### WHAT YOU SHOULD DO
Which of the lines in the records below hold the string "rect"? Copy every one of them.

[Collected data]
☆ ☆ ☆ ☆ ☆ ☆ ☆

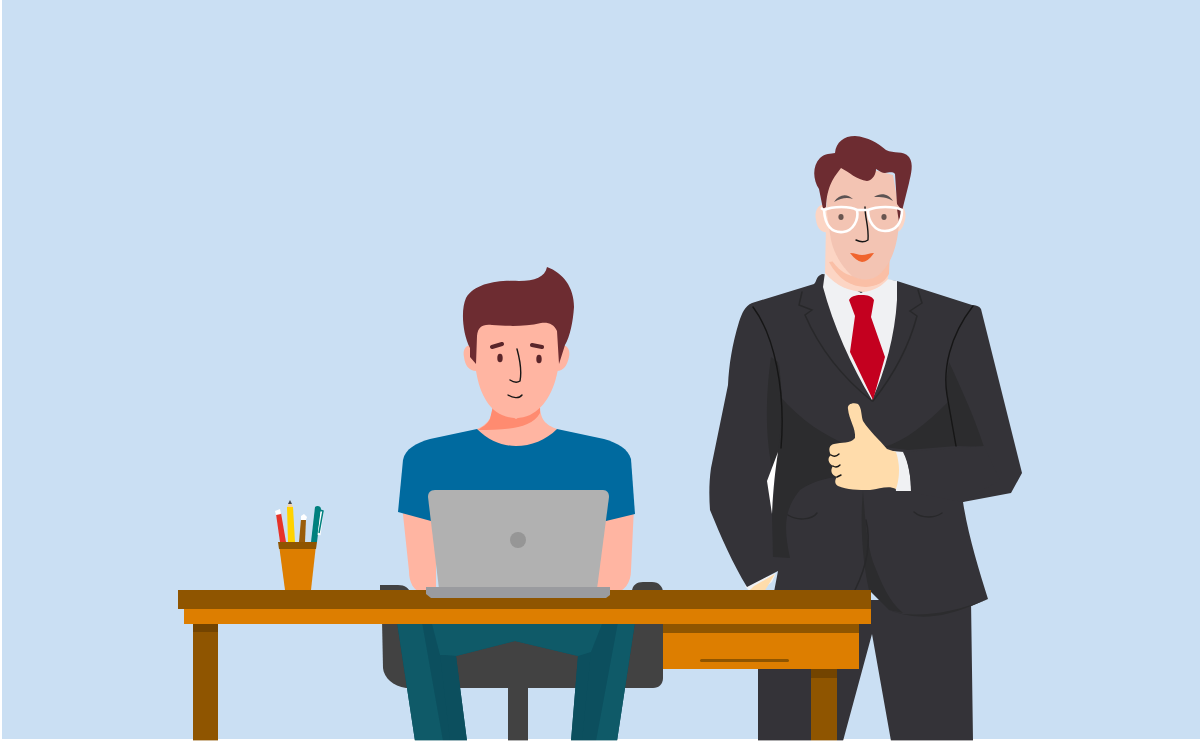
<!DOCTYPE html>
<html lang="en">
<head>
<meta charset="utf-8">
<title>Good work at the office</title>
<style>
:root {
  --sky: #cadff3;
  --suit: #343338;
  --suit-dark: #2c2c2e;
  --shirt-white: #f0f1f3;
  --tie: #c4001f;
  --hair: #6d2c31;
  --boss-skin: #f3c4b3;
  --boss-light: #fcd5c4;
  --boss-shade: #fabfa6;
  --hand: #ffdcab;
  --skin: #ffb5a2;
  --skin-shade: #ff8b70;
  --tee: #006a9f;
  --jeans: #0c4f5e;
  --jeans-dark: #0f5a68;
  --laptop: #b1b1b1;
  --laptop-dark: #9a9b9f;
  --chair: #424242;
  --wood: #dd7e00;
  --wood-dark: #8f5500;
  --ink: #161616;
}
html, body { margin: 0; height: 100%; overflow: hidden; background: #fff; }
svg { display: block; width: 1200px; height: 741px; }
.suit { fill: var(--suit); }
.suit-dark { fill: var(--suit-dark); }
.hair { fill: var(--hair); }
.skin { fill: var(--skin); }
.wood { fill: var(--wood); }
.wood-dark { fill: var(--wood-dark); }
.chair { fill: var(--chair); }
.line { fill: none; stroke: var(--ink); stroke-width: 1.4; stroke-linecap: round; stroke-linejoin: round; }
.crease { fill: none; stroke: #28282a; stroke-width: 1.5; stroke-linecap: round; }
.glasses { fill: none; stroke: #fff; stroke-width: 2.6; stroke-linejoin: round; }
</style>
</head>
<body>
<svg viewBox="0 0 1200 741" role="img" aria-label="A manager in a suit gives a thumbs up beside a young man working on a laptop">
  <rect x="2" width="1198" height="739" fill="var(--sky)"/>

  <g id="manager">
    <g id="trousers">
      <path class="suit" d="M758 600H971L973 741H891L872 634L843 741H758Z"/>
    </g>

    <g id="resting-hand">
      <path fill="var(--shirt-white)" d="M745 586L776 573L772 582L758 592H750Z"/>
      <path fill="var(--hand)" d="M754 586L775 574L764 592H748Z"/>
    </g>

    <g id="jacket">
      <path class="suit" d="M822 274C815 277 817 282 814 284L752 303C745 306 742 313 739 322C732 345 729 365 728 385L711 468C709 482 709 497 710 510C721 537 733 564 747 587L778 571L774 592H872L889 610C918 617 945 615 969 607L988 599C979 570 968 535 963 502L1011 493L1022 473L981 309C979 306 976 305 972 305L897 281Z"/>
      <path class="suit-dark" d="M771 357C765 400 765 445 775 480L779 450C784 425 783 392 778 362Z"/>
      <path class="suit-dark" d="M779 364C784 405 780 437 777 462L772 515L773 557L790 558C784 530 783 510 800 490C815 480 828 478 838 477L850 446C825 436 800 420 779 395Z"/>
      <path class="suit-dark" d="M949 362C944 388 948 405 956 446L984 447C974 416 961 388 949 362Z"/>
      <path class="suit-dark" d="M884 447C905 441 926 424 948 402L956 446L908 450Z"/>
      <path class="suit-dark" d="M863 491C865 515 866 540 873 562C882 584 888 600 903 613L889 610L869 590C862 560 860 520 863 491Z"/>
      <path class="suit-dark" d="M903 614C930 616 954 612 988 599L971 606C946 616 920 622 889 610Z"/>
      <path fill="#fff" d="M778 452L767 481L772 514C773 491 775 472 778 452Z"/>
      <path class="crease" d="M802 292L799 305L812 310L805 315C818 345 838 374 872 401M918 290L922 303L910 311L917 316C908 350 892 377 873 401"/>
      <path class="crease" d="M788 515C797 521 812 520 817 513M914 512C922 519 935 518 942 513M866 520C872 545 865 570 855 590"/>
      <path class="line" d="M753 307C774 335 786 390 781 448M973 306C949 337 943 370 947 395L956 446"/>
    </g>

    <g id="shirt-and-tie">
      <path fill="var(--shirt-white)" d="M825 272L823 287C833 325 851 365 872 400C885 372 895 335 897 300V281L887 279L861 293Z"/>
      <path fill="var(--tie)" d="M849 300C852 295 858 295 862 295C867 295 872 296 874 300L871 317L885 357L873 400L850 352L855 316Z"/>
    </g>

    <g id="manager-head">
      <path fill="var(--boss-light)" d="M826 225L825 273C837 287 850 291 863 292C874 291 882 286 888 279L890 240Z"/>
      <path fill="var(--boss-shade)" d="M829 262C838 279 851 287 866 287C877 286 884 283 889 274L890 252Z"/>
      <path fill="var(--boss-light)" d="M826 205C818 203 814 211 816 220C817 228 821 233 828 232ZM897 206C904 204 907 212 905 220C903 228 900 233 894 232Z"/>
      <path fill="var(--boss-skin)" d="M826 180C832 168 842 162 855 165L893 175L899 210C900 240 893 261 881 273C873 281 862 281 852 276C838 270 828 255 827 238Z"/>
      <path fill="var(--boss-light)" d="M826 206C825 230 826 247 831 259C837 269 845 274 852 276C841 266 832 251 830 234Z"/>
      <path class="hair" d="M823 209L819 189C813 180 812 166 820 158C825 153 831 154 835 153C836 142 844 136 855 136C868 137 878 143 886 150C894 154 903 150 909 157C914 164 911 174 909 183L902 211L897 204L895 174C891 170 886 175 881 172L876 169C876 174 873 180 867 181C857 180 849 172 841 168C834 177 827 186 826 207Z"/>
      <path class="hair" d="M897 209H902L899 222Z"/>
      <path fill="#5c5353" d="M834 202C839 194 847 193 853 199C847 197 841 198 834 202ZM874 197C881 192 889 194 893 201C887 197 881 197 874 197Z"/>
      <ellipse cx="841" cy="217" rx="2.6" ry="3" fill="#695550"/>
      <ellipse cx="884" cy="217" rx="2.6" ry="3" fill="#695550"/>
      <path class="line" d="M865 207C865 219 869 226 868 240C865 242 860 242 856 240"/>
      <path class="glasses" d="M824 210C833 206 850 206 857 210C859 220 853 231 843 232C832 233 825 226 824 210ZM868 210C877 206 894 206 902 210C902 223 896 231 885 231C875 231 868 222 868 210ZM857 210H868M824 210L821 208"/>
      <path fill="#f0642d" d="M850 253C855 253 858 255 862 255C866 255 870 253 874 253C870 259 866 262 862 262C857 261 854 258 850 253Z"/>
    </g>

    <g id="thumbs-up">
      <path fill="var(--shirt-white)" d="M892 451L904 452C909 464 911 478 911 491H896Z"/>
      <path class="suit" d="M903 452L984 446L1000 480L963 502L911 492C911 478 909 464 903 452Z"/>
      <path fill="var(--hand)" d="M848 409C847 404 853 402 858 404C862 408 861 416 863 421C870 432 879 439 887 449L896 452C900 464 900 477 896 489C888 485 880 489 870 490C858 490 847 490 838 486C834 484 835 479 837 477C831 475 830 470 833 466C828 463 827 458 831 455C828 450 829 445 834 444C842 442 850 444 855 438C856 428 849 420 848 409Z"/>
      <path class="line" stroke-width="1" d="M831 455C834 457 837 456 839 454M833 466C836 468 838 467 840 465M837 477L841 475"/>
    </g>
  </g>

  <g id="chair">
    <path class="chair" d="M380 585H398C405 585 409 588 411 594H380ZM632 592C632 585 637 582 643 582H652C659 582 663 587 663 592Z"/>
    <path class="chair" d="M382 620H663V678C663 684 659 688 653 688H406C393 686 384 678 383 668Z"/>
    <rect class="chair" x="508" y="680" width="20" height="61"/>
  </g>

  <g id="worker">
    <g id="jeans">
      <path fill="var(--jeans)" d="M397 622H635L617 741H571L578 656L515 641L456 656L467 741H415Z"/>
      <path fill="var(--jeans-dark)" d="M397 622H422L443 741H415ZM635 622H618L596 741H617Z"/>
      <path fill="var(--jeans-dark)" d="M432 624H602L589 657L578 656L515 641L456 656L440 655Z"/>
      <path fill="var(--jeans)" d="M440 655L456 656L467 741H450ZM578 656L591 652L582 741H571Z"/>
    </g>
    <path class="skin" d="M402 505L436 512V595H425C413 591 409 582 409 571ZM634 507L600 515L596 595H612C625 591 631 583 631 570Z"/>
    <path fill="var(--tee)" d="M477 429L430 439C416 443 405 449 403 460L398 512L431 521H606L635 514L631 459C628 449 618 443 604 439L557 429Z"/>
    <g id="worker-head">
      <path class="skin" d="M493 405C492 420 486 425 477 429C489 441 503 446 516 446C531 446 546 440 557 429C546 425 540 420 540 405Z"/>
      <path fill="var(--skin-shade)" d="M493 406L490 419C487 425 482 427 478 430C501 430 531 430 540 413V406L516 419Z"/>
      <path class="skin" d="M476 348C468 342 462 348 464 357C465 366 470 372 478 371ZM557 348C565 342 571 348 569 357C567 366 563 372 555 371Z"/>
      <path class="skin" d="M475 322H558L559 362C556 388 546 407 530 415C521 419 511 419 502 415C486 408 477 387 475 362Z"/>
      <path class="hair" d="M470 348C462 332 461 309 466 298C475 283 498 280 519 281C535 281 545 277 547 267C563 273 574 287 574 307C573 322 570 336 565 345L559 364L557 331C554 324 548 322 541 323C524 327 506 326 492 325C482 324 478 327 477 336L476 364L470 357Z"/>
      <path fill="none" stroke="#5a252a" stroke-width="4" stroke-linecap="round" d="M492 347L502 344M532 345L542 347"/>
      <ellipse cx="500" cy="358" rx="2.7" ry="4.3" fill="#5a252a"/>
      <ellipse cx="539" cy="359" rx="2.7" ry="4.3" fill="#5a252a"/>
      <path class="line" stroke-width="1.7" d="M517 349C520 360 522 371 520 381C517 383 513 382 510 380M508 395C513 398 519 399 522 395"/>
    </g>
  </g>

  <g id="desk">
    <g id="drawer">
      <rect class="wood" x="663" y="624" width="196" height="45"/>
      <rect class="wood-dark" x="663" y="624" width="196" height="9"/>
      <rect class="wood-dark" x="700" y="659" width="89" height="3" rx="1.5"/>
    </g>
    <rect class="wood-dark" x="193" y="624" width="25" height="117"/>
    <rect x="193" y="624" width="25" height="8" fill="#734400"/>
    <rect class="wood-dark" x="811" y="669" width="26" height="72"/>
    <rect x="811" y="669" width="26" height="9" fill="#734400"/>
    <rect class="wood" x="184" y="608" width="687" height="16"/>
    <rect class="wood-dark" x="178" y="590" width="693" height="19"/>
  </g>

  <g id="laptop">
    <path fill="var(--laptop)" d="M435 490H603C607 490 609 493 609 497L597 589H439L428 497C428 493 430 490 435 490Z"/>
    <path fill="var(--laptop-dark)" d="M426 587H610V595L606 598H431L426 594Z"/>
    <circle cx="518" cy="540" r="8" fill="#969696"/>
  </g>

  <g id="pencil-cup">
    <path fill="#e63329" d="M276 514L281 513L286 542H280Z"/>
    <path fill="#fff" d="M275 511L280 509L281 514L276 515Z"/>
    <path fill="#ffd200" d="M287 507H293L295 542H288Z"/>
    <path fill="#f4d3a4" d="M287 507L290 501L293 507Z"/>
    <path fill="#44484d" d="M288 504L290 500L292 504Z"/>
    <path fill="#9a5d0a" d="M301 519H306L305 542H299Z"/>
    <path fill="#fff" d="M301 516L304 514L307 517L306 520H301Z"/>
    <path fill="#00807e" d="M315 507C317 505 321 506 321 509L317 542H311Z"/>
    <path fill="none" stroke="#fff" stroke-width="3" d="M322 512L319 535"/>
    <path fill="none" stroke="#00807e" stroke-width="1.5" d="M320 510L323 511L319 533"/>
    <path class="wood" d="M279 545H316L311 590H285Z"/>
    <path class="wood-dark" d="M278 542H317L316 549H279Z"/>
  </g>

  <rect y="740" width="1200" height="1" fill="#fff" opacity=".6"/>
</svg>
</body>
</html>
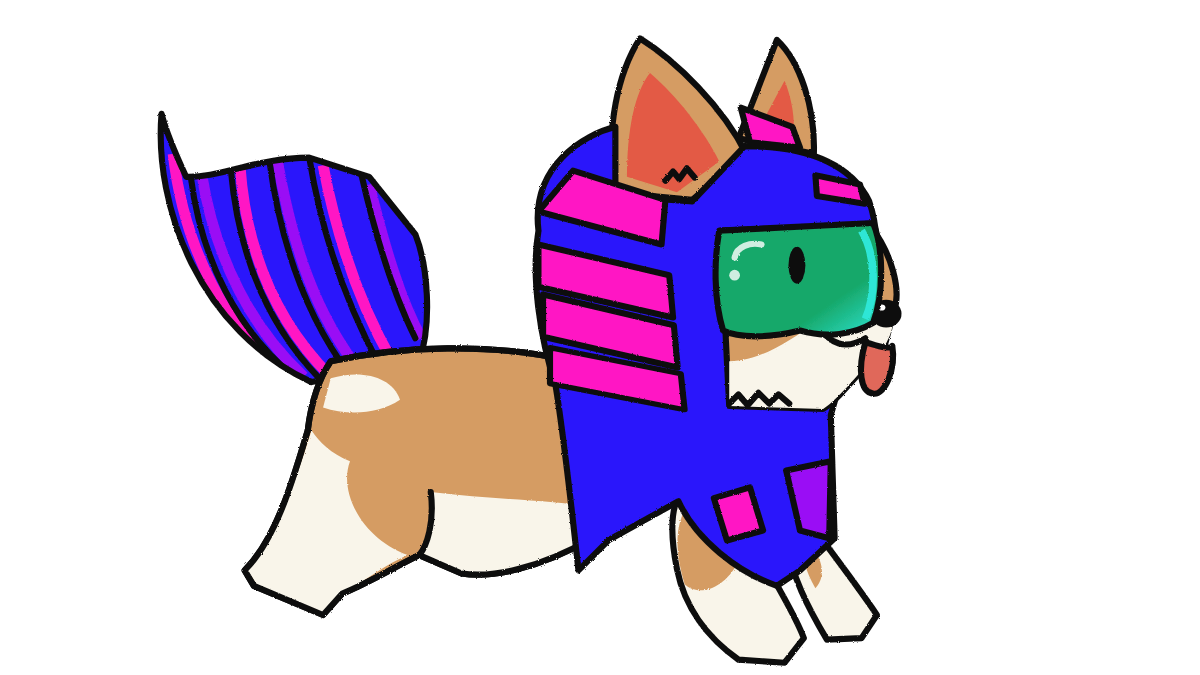
<!DOCTYPE html>
<html lang="en">
<head>
<meta charset="utf-8">
<title>Speed Corgi</title>
<link rel="stylesheet" href="https://fonts.googleapis.com/css2?family=Nunito&display=swap">
<style>
:root{
  --ink:#111111;
  --paper:#ffffff;
  --fur-tan:#d59c63;
  --fur-cream:#f9f5ea;
  --ear-inner:#e35a45;
  --suit-blue:#2a14fb;
  --suit-pink:#ff16c4;
  --suit-violet:#9a10f5;
  --lens-green:#17a86a;
  --lens-cyan:#2ee6d6;
  --tongue:#e0675a;
}
html,body{margin:0;padding:0;overflow:hidden;background:var(--paper);font-family:"Nunito",sans-serif}
.stage{width:1200px;height:675px;overflow:hidden;position:relative}
.stage svg{display:block;width:1200px;height:675px}
.line{stroke:var(--ink);stroke-width:8;stroke-linejoin:round;stroke-linecap:round}
</style>
</head>
<body>
<main class="stage">
<svg viewBox="0 0 1560 878" preserveAspectRatio="none" role="img" aria-label="Corgi running in a blue and pink racing helmet with goggles and a striped tail cover">
  <defs>
    <filter id="crayon-edge" x="-5%" y="-5%" width="110%" height="110%">
      <feTurbulence type="fractalNoise" baseFrequency="0.9" numOctaves="2" result="grain"/>
      <feDisplacementMap in="SourceGraphic" in2="grain" scale="3"/>
    </filter>
    <linearGradient id="lens-shine" x1="0" y1="0" x2="1" y2="1">
      <stop offset="0" stop-color="var(--lens-green)"/>
      <stop offset="0.7" stop-color="var(--lens-green)"/>
      <stop offset="1" stop-color="var(--lens-cyan)"/>
    </linearGradient>
    <clipPath id="tail-shape">
      <path id="tail-outline" d="M210,148 C200,270 260,430 405,497 L545,470 C562,420 556,345 540,305 L480,230 L402,205 C335,205 285,232 242,230 C228,200 216,172 210,148 Z"/>
    </clipPath>
    <path id="helmet-stripe" d="M0,0 L170,40 L175,95 L0,55 Z"/>
  </defs>

  <g filter="url(#crayon-edge)">
    <!-- striped tail cover -->
    <g class="tail-cover">
      <use href="#tail-outline" fill="var(--suit-blue)"/>
      <g clip-path="url(#tail-shape)" fill="none" stroke-width="14">
        <path d="M225,200 C240,330 300,430 360,480" stroke="var(--suit-pink)"/>
        <path d="M262,225 C280,340 330,430 395,490" stroke="var(--suit-violet)"/>
        <path d="M312,215 C320,330 360,420 430,490" stroke="var(--suit-pink)"/>
        <path d="M360,205 C380,320 410,410 470,485" stroke="var(--suit-violet)"/>
        <path d="M420,215 C440,320 470,400 510,470" stroke="var(--suit-pink)"/>
        <path d="M480,240 C500,320 520,390 548,440" stroke="var(--suit-violet)"/>
      </g>
      <g clip-path="url(#tail-shape)" fill="none" class="line" stroke-width="6">
        <path d="M248,230 C262,340 310,430 380,488"/>
        <path d="M300,220 C310,335 350,425 415,492"/>
        <path d="M350,208 C365,320 400,415 455,488"/>
        <path d="M402,205 C420,315 455,405 495,478"/>
        <path d="M470,228 C490,315 515,390 540,440"/>
      </g>
      <use href="#tail-outline" fill="none" class="line"/>
    </g>

    <!-- body -->
    <g class="corgi-body">
      <path d="M430,470 C520,450 640,445 745,470 L770,700 C700,740 640,752 600,746 L545,722 C505,742 475,760 445,772 L420,800 L330,762 L318,742 C360,700 382,620 400,560 C405,520 415,492 430,470 Z" fill="var(--fur-tan)" class="line"/>
      <path d="M405,560 C380,640 355,710 322,742 L335,762 L420,798 L445,772 C480,752 500,735 530,722 C470,700 440,640 455,600 C430,590 415,575 405,560 Z" fill="var(--fur-cream)"/>
      <path d="M430,492 C470,480 510,490 520,520 C490,540 450,540 420,530 Z" fill="var(--fur-cream)"/>
      <path d="M560,640 C640,650 720,650 770,660 L770,700 C700,740 640,752 600,746 L545,722 C560,700 565,670 560,640 Z" fill="var(--fur-cream)"/>
      <path d="M430,470 C520,450 640,445 745,470 L770,700 C700,740 640,752 600,746 L545,722 C505,742 475,760 445,772 L420,800 L330,762 L318,742 C360,700 382,620 400,560 C405,520 415,492 430,470 Z" fill="none" class="line"/>
      <path d="M560,640 C565,680 555,710 545,722" fill="none" class="line" stroke-width="6"/>
    </g>

    <!-- front legs -->
    <g class="front-legs">
      <path d="M1020,700 L1060,690 C1090,730 1120,770 1140,800 L1120,830 L1075,832 C1050,790 1030,750 1020,700 Z" fill="var(--fur-cream)" class="line"/>
      <path d="M1045,705 C1070,720 1075,750 1060,765 C1048,745 1042,725 1045,705 Z" fill="var(--fur-tan)"/>
      <path d="M880,650 C930,640 960,660 980,700 C1000,750 1030,790 1045,830 L1020,862 L960,858 C920,830 890,790 880,740 C872,700 872,670 880,650 Z" fill="var(--fur-cream)" class="line"/>
      <path d="M888,668 C930,660 955,690 960,730 C940,770 905,775 890,760 C878,720 878,690 888,668 Z" fill="var(--fur-tan)"/>
    </g>

    <!-- ears -->
    <g class="ears">
      <path d="M960,180 L1010,52 C1040,80 1060,140 1058,200 Z" fill="var(--fur-tan)" class="line"/>
      <path d="M985,170 L1020,105 C1030,130 1035,160 1030,185 Z" fill="var(--ear-inner)"/>
      <path d="M795,250 C790,170 800,100 832,50 C880,80 940,140 970,200 L900,260 Z" fill="var(--fur-tan)" class="line"/>
      <path d="M815,230 C815,170 825,120 845,95 C880,125 915,170 935,210 L880,250 Z" fill="var(--ear-inner)"/>
      <path d="M865,235 l10,-12 8,10 10,-14 10,12" fill="none" class="line" stroke-width="6"/>
    </g>

    <!-- helmet and vest -->
    <g class="racing-suit">
      <path d="M700,300 C690,215 760,175 800,165 L800,255 L900,262 L968,190 C1060,190 1110,220 1130,262 C1150,320 1142,420 1100,470 L1080,540 L1085,700 L1040,742 L1010,762 C960,745 905,702 882,652 L792,702 L752,742 C742,650 732,560 722,500 C702,440 690,360 700,300 Z" fill="var(--suit-blue)" class="line"/>
      <g fill="var(--suit-pink)" class="line" stroke-width="6">
        <path d="M700,275 L745,222 L865,260 L860,318 Z"/>
        <use href="#helmet-stripe" x="700" y="318"/>
        <use href="#helmet-stripe" x="706" y="383"/>
        <use href="#helmet-stripe" x="715" y="448" transform="scale(1 0.85) translate(0 84)"/>
        <path d="M963,140 L1030,165 L1040,192 L975,185 Z"/>
        <path d="M1060,228 L1118,240 L1124,265 L1062,255 Z"/>
        <path d="M928,648 L975,634 L992,690 L945,703 Z"/>
      </g>
      <path d="M1022,612 L1080,600 L1078,700 L1040,690 Z" fill="var(--suit-violet)" class="line" stroke-width="6"/>
    </g>

    <!-- face -->
    <g class="face">
      <path d="M938,300 L1130,292 C1160,330 1172,378 1162,405 L1150,450 C1118,482 1092,518 1070,532 L948,528 C944,450 940,380 938,300 Z" fill="var(--fur-tan)" class="line"/>
      <path d="M948,470 C990,470 1030,440 1060,420 L1140,390 C1162,400 1168,420 1150,450 C1118,482 1092,518 1070,532 L948,528 Z" fill="var(--fur-cream)"/>
      <path d="M948,525 l12,-12 12,14 14,-16 14,14 12,-12 14,12" fill="none" class="line" stroke-width="6"/>
      <path d="M1060,420 C1080,450 1100,455 1125,440" fill="none" class="line" stroke-width="6"/>
      <path d="M1125,445 C1140,450 1158,455 1160,450 C1165,480 1150,515 1135,512 C1118,510 1115,480 1125,445 Z" fill="var(--tongue)" class="line" stroke-width="6"/>
      <ellipse cx="1152" cy="408" rx="20" ry="18" fill="var(--ink)"/>
      <ellipse cx="1146" cy="400" rx="5" ry="4" fill="var(--paper)"/>
    </g>

    <!-- goggles -->
    <g class="goggles">
      <path d="M935,300 L1135,290 C1148,320 1150,380 1135,420 C1110,435 1075,440 1040,430 C1000,440 960,440 940,430 C928,390 928,340 935,300 Z" fill="url(#lens-shine)" class="line"/>
      <path d="M1120,300 C1138,330 1140,380 1125,415" fill="none" stroke="var(--lens-cyan)" stroke-width="10"/>
      <ellipse cx="1036" cy="345" rx="11" ry="24" fill="var(--ink)"/>
      <path d="M955,335 C958,320 975,315 990,318" fill="none" stroke="var(--paper)" stroke-width="8" stroke-linecap="round" opacity="0.8"/>
      <circle cx="955" cy="358" r="7" fill="var(--paper)" opacity="0.8"/>
    </g>
  </g>
</svg>
</main>
</body>
</html>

☆ ☆ ☆ ☆ ☆ ☆ ☆

### RESULT OF THE EXERCISE
  <rect x="2" width="1198" height="739" fill="var(--sky)"/>
    <rect class="chair" x="508" y="680" width="20" height="61"/>
      <rect class="wood" x="663" y="624" width="196" height="45"/>
      <rect class="wood-dark" x="663" y="624" width="196" height="9"/>
      <rect class="wood-dark" x="700" y="659" width="89" height="3" rx="1.5"/>
    <rect class="wood-dark" x="193" y="624" width="25" height="117"/>
    <rect x="193" y="624" width="25" height="8" fill="#734400"/>
    <rect class="wood-dark" x="811" y="669" width="26" height="72"/>
    <rect x="811" y="669" width="26" height="9" fill="#734400"/>
    <rect class="wood" x="184" y="608" width="687" height="16"/>
    <rect class="wood-dark" x="178" y="590" width="693" height="19"/>
  <rect y="740" width="1200" height="1" fill="#fff" opacity=".6"/>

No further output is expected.